**To do:** Please copy out all lines of the entries that contain the word "family".

**Available records:**

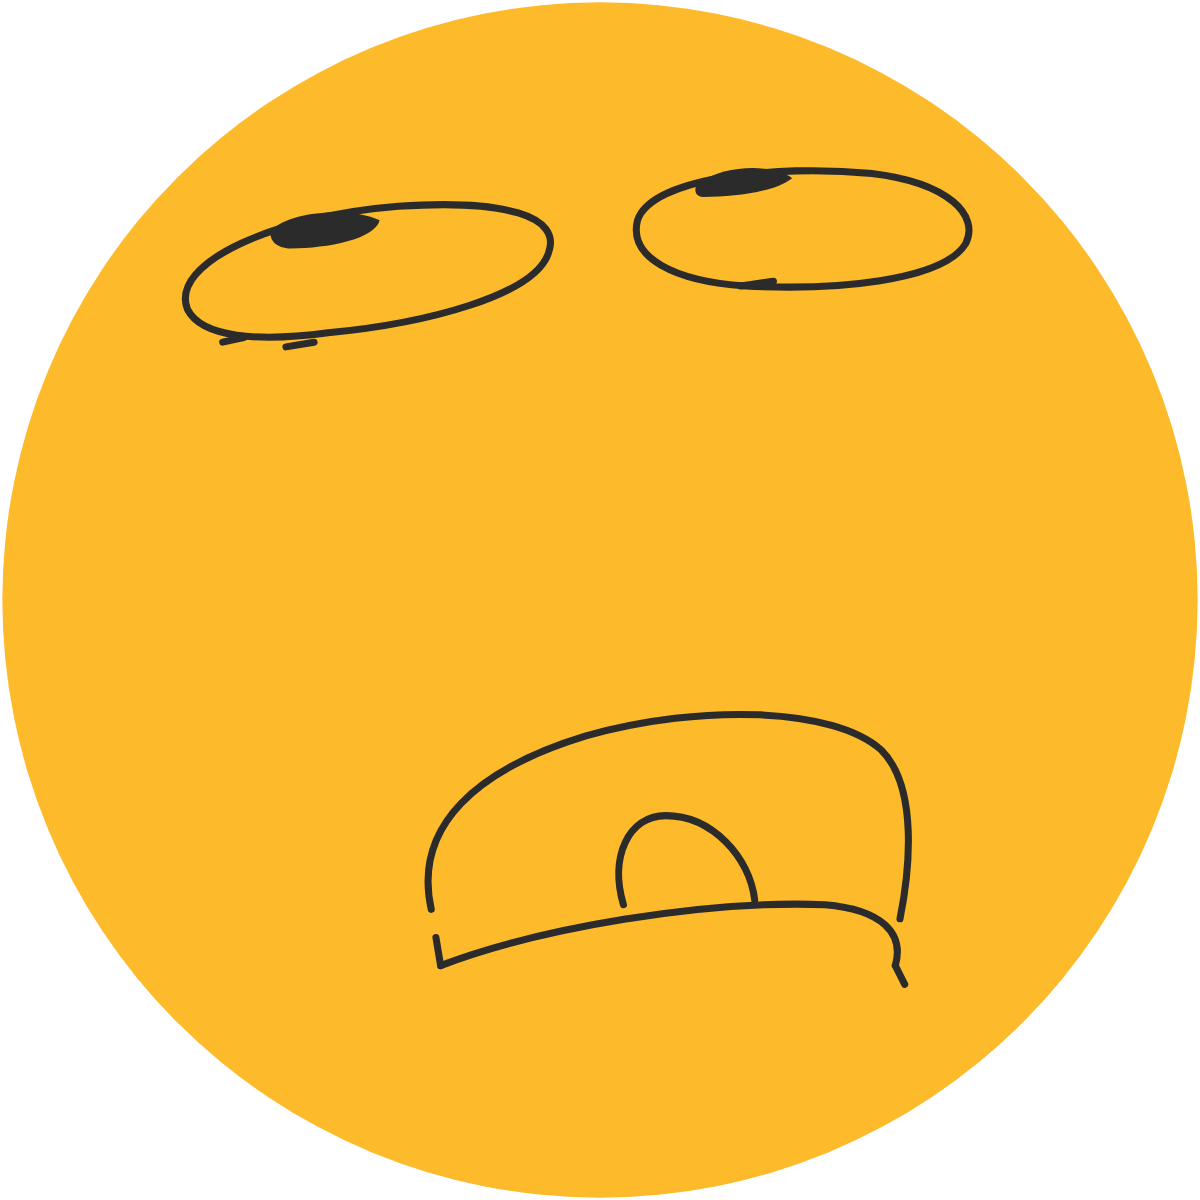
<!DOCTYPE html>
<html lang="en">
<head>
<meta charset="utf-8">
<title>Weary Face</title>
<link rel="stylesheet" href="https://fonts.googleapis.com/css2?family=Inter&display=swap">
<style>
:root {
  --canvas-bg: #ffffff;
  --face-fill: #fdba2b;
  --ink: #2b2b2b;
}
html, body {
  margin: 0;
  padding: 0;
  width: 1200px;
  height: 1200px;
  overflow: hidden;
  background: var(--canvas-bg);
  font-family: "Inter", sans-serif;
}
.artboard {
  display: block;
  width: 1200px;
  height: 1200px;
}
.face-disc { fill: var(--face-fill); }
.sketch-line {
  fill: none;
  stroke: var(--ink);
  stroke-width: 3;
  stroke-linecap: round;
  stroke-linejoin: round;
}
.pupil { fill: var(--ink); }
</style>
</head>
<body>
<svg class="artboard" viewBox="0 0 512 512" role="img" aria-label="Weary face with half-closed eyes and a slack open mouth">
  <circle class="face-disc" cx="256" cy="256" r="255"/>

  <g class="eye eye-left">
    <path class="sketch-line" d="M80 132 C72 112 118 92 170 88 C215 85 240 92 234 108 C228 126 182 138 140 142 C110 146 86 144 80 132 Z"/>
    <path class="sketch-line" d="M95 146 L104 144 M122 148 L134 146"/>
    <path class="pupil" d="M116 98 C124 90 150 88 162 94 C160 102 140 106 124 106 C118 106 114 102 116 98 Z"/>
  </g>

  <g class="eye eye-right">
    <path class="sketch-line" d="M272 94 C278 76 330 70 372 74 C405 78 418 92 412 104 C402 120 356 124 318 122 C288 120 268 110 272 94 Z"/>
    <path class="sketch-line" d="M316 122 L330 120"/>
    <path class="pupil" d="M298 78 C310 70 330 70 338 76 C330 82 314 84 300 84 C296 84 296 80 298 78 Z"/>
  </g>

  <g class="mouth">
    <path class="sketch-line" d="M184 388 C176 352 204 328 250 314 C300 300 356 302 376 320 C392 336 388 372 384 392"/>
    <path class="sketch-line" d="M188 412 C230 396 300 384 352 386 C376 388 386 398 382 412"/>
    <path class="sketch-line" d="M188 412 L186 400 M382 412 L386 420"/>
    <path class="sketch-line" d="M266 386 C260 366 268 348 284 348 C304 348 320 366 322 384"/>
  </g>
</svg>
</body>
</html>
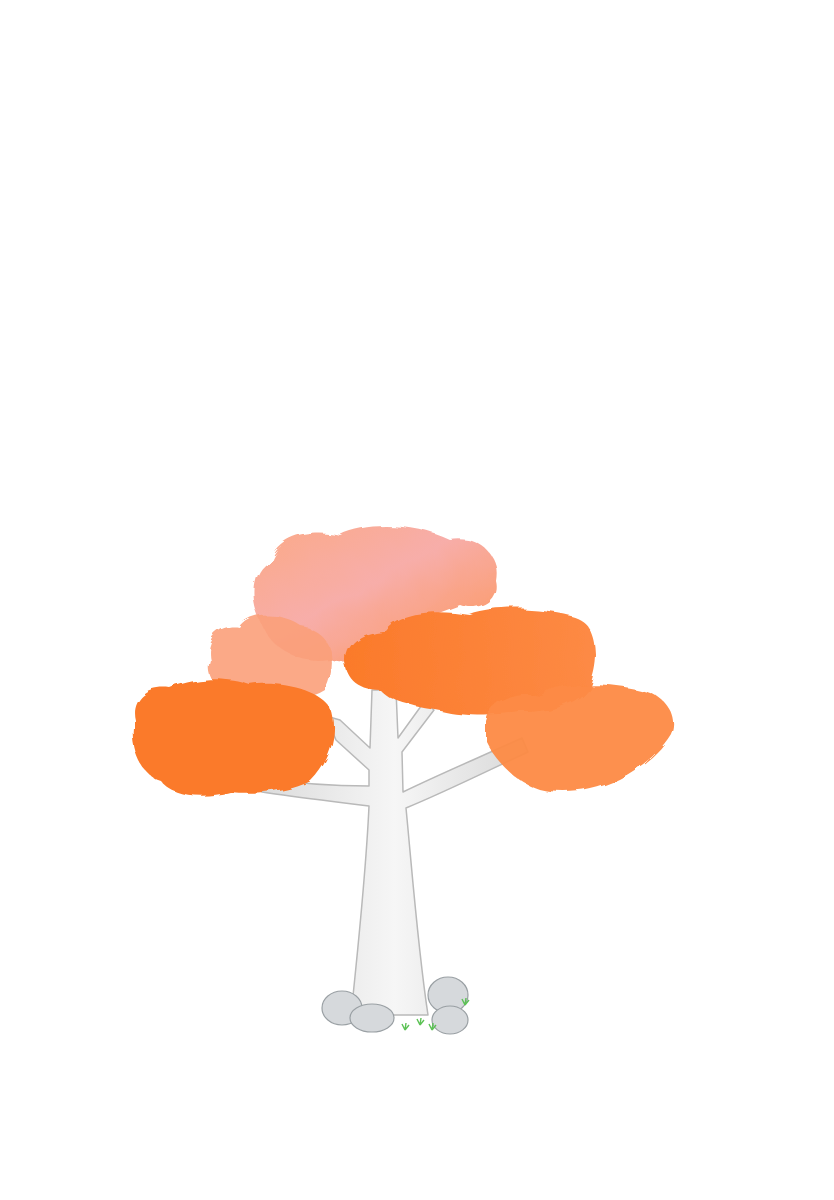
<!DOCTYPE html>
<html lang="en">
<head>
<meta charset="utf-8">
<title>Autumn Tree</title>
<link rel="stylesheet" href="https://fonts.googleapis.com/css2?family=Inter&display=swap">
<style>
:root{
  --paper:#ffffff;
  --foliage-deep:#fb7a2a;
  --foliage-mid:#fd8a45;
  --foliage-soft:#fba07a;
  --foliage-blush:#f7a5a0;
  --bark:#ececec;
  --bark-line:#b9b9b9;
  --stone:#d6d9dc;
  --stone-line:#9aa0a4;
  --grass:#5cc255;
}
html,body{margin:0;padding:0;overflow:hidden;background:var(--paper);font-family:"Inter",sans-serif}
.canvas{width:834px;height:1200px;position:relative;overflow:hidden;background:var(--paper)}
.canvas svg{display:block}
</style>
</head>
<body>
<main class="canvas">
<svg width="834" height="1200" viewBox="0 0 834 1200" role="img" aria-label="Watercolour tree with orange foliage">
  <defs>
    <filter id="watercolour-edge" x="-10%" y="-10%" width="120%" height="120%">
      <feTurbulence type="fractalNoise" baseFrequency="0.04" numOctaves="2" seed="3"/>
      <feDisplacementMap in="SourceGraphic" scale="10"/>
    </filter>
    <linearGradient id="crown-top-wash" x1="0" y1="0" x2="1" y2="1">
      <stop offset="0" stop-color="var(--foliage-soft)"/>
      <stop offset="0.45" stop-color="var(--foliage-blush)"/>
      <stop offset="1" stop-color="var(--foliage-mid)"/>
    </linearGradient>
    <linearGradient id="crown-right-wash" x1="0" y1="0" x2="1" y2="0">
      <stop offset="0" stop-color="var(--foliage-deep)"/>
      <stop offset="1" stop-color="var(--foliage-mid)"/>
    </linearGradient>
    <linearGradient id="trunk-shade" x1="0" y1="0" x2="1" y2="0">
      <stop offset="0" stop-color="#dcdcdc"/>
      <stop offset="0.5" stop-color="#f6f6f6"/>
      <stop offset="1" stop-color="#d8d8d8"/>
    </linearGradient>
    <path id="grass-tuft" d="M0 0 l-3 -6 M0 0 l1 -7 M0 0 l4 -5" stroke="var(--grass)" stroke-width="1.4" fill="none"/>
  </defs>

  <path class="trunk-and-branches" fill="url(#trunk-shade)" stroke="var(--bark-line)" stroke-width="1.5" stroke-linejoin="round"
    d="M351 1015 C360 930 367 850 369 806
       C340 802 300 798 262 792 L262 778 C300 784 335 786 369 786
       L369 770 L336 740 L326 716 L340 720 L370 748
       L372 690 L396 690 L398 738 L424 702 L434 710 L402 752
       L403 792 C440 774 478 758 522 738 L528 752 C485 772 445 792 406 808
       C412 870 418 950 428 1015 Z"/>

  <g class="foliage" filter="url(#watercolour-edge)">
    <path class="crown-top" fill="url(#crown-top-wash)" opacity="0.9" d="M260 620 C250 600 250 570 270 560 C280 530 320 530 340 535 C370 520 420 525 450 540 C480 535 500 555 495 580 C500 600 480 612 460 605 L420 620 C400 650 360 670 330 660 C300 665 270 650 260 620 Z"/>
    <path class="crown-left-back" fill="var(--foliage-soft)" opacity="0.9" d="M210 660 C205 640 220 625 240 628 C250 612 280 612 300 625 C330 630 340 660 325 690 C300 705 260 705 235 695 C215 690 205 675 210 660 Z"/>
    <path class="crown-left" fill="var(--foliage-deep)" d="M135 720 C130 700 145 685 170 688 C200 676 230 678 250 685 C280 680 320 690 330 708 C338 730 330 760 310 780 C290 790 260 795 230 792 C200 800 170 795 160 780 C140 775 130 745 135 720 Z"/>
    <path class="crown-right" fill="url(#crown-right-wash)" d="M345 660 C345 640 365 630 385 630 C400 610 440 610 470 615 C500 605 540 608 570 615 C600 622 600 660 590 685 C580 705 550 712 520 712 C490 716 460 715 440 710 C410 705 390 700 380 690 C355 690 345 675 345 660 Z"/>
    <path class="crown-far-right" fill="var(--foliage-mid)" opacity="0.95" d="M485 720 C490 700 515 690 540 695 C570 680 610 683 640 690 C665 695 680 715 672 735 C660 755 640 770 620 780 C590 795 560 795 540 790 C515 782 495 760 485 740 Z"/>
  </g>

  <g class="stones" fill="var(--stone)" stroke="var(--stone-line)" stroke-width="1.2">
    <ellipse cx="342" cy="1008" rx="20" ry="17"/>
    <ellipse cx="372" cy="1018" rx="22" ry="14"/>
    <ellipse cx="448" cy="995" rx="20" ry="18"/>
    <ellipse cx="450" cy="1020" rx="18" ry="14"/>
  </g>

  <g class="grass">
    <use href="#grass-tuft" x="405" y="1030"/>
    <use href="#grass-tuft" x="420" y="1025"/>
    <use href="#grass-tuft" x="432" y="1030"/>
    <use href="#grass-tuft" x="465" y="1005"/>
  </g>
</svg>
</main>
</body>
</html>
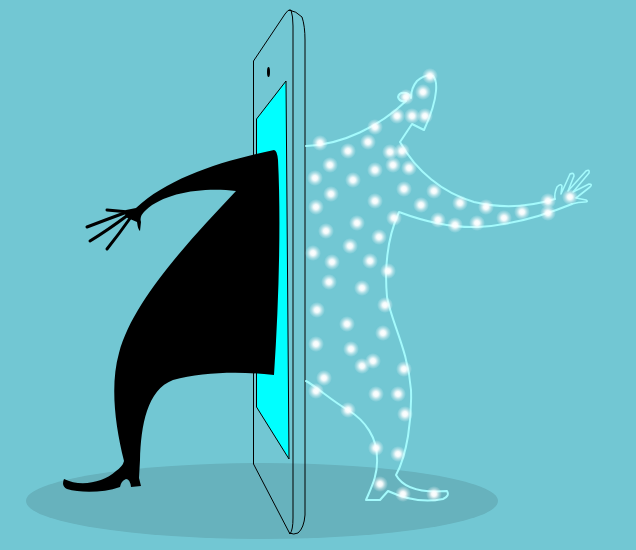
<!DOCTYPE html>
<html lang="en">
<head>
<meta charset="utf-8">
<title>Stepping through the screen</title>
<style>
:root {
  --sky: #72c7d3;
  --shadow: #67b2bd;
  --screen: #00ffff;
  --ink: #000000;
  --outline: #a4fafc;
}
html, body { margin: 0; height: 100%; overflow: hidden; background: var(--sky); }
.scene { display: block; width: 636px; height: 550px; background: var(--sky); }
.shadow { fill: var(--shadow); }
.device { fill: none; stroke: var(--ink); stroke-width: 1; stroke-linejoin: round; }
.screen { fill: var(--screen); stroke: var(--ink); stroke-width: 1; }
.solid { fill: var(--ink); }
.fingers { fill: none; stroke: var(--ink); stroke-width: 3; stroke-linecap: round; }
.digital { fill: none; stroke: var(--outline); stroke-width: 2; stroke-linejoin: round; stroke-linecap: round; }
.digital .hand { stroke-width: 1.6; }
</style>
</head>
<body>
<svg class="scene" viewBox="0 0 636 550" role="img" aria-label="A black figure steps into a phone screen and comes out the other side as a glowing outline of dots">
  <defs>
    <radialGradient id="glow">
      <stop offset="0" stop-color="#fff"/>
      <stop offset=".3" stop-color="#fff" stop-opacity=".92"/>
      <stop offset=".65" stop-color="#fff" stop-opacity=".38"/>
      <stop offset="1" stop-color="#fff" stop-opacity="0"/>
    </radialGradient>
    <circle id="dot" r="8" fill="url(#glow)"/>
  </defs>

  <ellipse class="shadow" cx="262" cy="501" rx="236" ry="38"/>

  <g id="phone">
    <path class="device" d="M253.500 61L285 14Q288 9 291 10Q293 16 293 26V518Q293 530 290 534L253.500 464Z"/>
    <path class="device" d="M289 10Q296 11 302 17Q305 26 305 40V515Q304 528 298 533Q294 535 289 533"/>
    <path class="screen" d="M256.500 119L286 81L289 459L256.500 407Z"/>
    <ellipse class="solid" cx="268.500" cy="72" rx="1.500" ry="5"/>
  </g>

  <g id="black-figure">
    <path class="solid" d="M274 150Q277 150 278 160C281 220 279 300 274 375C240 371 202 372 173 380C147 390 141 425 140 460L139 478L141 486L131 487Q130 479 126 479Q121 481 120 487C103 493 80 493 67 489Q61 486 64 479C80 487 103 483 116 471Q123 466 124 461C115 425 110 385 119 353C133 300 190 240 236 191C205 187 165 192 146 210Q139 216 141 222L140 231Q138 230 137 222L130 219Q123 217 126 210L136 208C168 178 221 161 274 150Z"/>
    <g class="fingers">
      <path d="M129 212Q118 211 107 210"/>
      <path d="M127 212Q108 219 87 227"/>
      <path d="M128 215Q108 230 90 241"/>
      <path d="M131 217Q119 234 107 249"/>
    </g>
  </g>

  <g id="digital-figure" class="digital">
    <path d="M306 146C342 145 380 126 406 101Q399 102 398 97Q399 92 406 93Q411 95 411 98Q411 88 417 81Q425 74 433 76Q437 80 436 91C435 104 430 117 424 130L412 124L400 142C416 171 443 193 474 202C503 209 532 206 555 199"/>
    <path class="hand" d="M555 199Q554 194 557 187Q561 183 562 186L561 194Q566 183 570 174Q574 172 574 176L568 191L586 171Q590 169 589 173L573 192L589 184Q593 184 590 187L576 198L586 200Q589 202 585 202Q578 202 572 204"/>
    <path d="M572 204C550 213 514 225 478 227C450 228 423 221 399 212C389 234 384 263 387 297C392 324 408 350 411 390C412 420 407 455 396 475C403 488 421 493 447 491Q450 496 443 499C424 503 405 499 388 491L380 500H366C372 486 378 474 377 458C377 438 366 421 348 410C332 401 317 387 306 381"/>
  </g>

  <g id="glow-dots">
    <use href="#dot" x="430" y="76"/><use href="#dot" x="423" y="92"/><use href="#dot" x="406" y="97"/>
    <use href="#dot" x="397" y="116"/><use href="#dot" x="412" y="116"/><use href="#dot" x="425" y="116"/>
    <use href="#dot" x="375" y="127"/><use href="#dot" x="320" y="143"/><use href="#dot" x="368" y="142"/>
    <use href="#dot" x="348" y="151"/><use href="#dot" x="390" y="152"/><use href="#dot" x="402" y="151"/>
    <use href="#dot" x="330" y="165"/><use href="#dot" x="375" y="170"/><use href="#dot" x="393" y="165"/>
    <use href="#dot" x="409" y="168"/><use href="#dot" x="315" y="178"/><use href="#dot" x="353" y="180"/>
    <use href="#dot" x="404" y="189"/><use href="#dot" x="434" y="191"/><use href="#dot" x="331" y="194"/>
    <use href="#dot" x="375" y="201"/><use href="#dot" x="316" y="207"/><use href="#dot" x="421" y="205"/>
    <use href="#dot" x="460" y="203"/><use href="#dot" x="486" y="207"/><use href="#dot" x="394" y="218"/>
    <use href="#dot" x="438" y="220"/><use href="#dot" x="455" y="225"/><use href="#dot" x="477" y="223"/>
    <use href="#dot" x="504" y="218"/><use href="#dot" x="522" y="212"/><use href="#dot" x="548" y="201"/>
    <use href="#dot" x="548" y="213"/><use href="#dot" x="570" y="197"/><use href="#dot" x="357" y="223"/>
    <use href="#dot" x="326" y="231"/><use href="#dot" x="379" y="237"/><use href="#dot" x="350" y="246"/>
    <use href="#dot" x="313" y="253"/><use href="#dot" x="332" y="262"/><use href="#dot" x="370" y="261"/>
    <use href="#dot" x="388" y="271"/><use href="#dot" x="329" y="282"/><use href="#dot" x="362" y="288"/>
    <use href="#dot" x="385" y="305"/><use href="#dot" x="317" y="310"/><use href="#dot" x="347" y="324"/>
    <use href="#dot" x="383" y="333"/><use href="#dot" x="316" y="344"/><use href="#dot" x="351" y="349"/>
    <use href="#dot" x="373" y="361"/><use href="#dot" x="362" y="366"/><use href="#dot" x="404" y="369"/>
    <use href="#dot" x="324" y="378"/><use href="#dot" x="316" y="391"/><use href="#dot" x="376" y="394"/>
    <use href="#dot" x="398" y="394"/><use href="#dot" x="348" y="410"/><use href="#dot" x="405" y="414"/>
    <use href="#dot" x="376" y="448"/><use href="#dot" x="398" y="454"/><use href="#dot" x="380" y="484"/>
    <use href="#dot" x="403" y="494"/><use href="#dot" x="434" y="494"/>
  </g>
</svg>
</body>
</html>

**Output for this exercise:**
<link rel="stylesheet" href="https://fonts.googleapis.com/css2?family=Inter&display=swap">
  font-family: "Inter", sans-serif;
<link rel="stylesheet" href="https://fonts.googleapis.com/css2?family=Inter&display=swap">
html,body{margin:0;padding:0;overflow:hidden;background:var(--paper);font-family:"Inter",sans-serif}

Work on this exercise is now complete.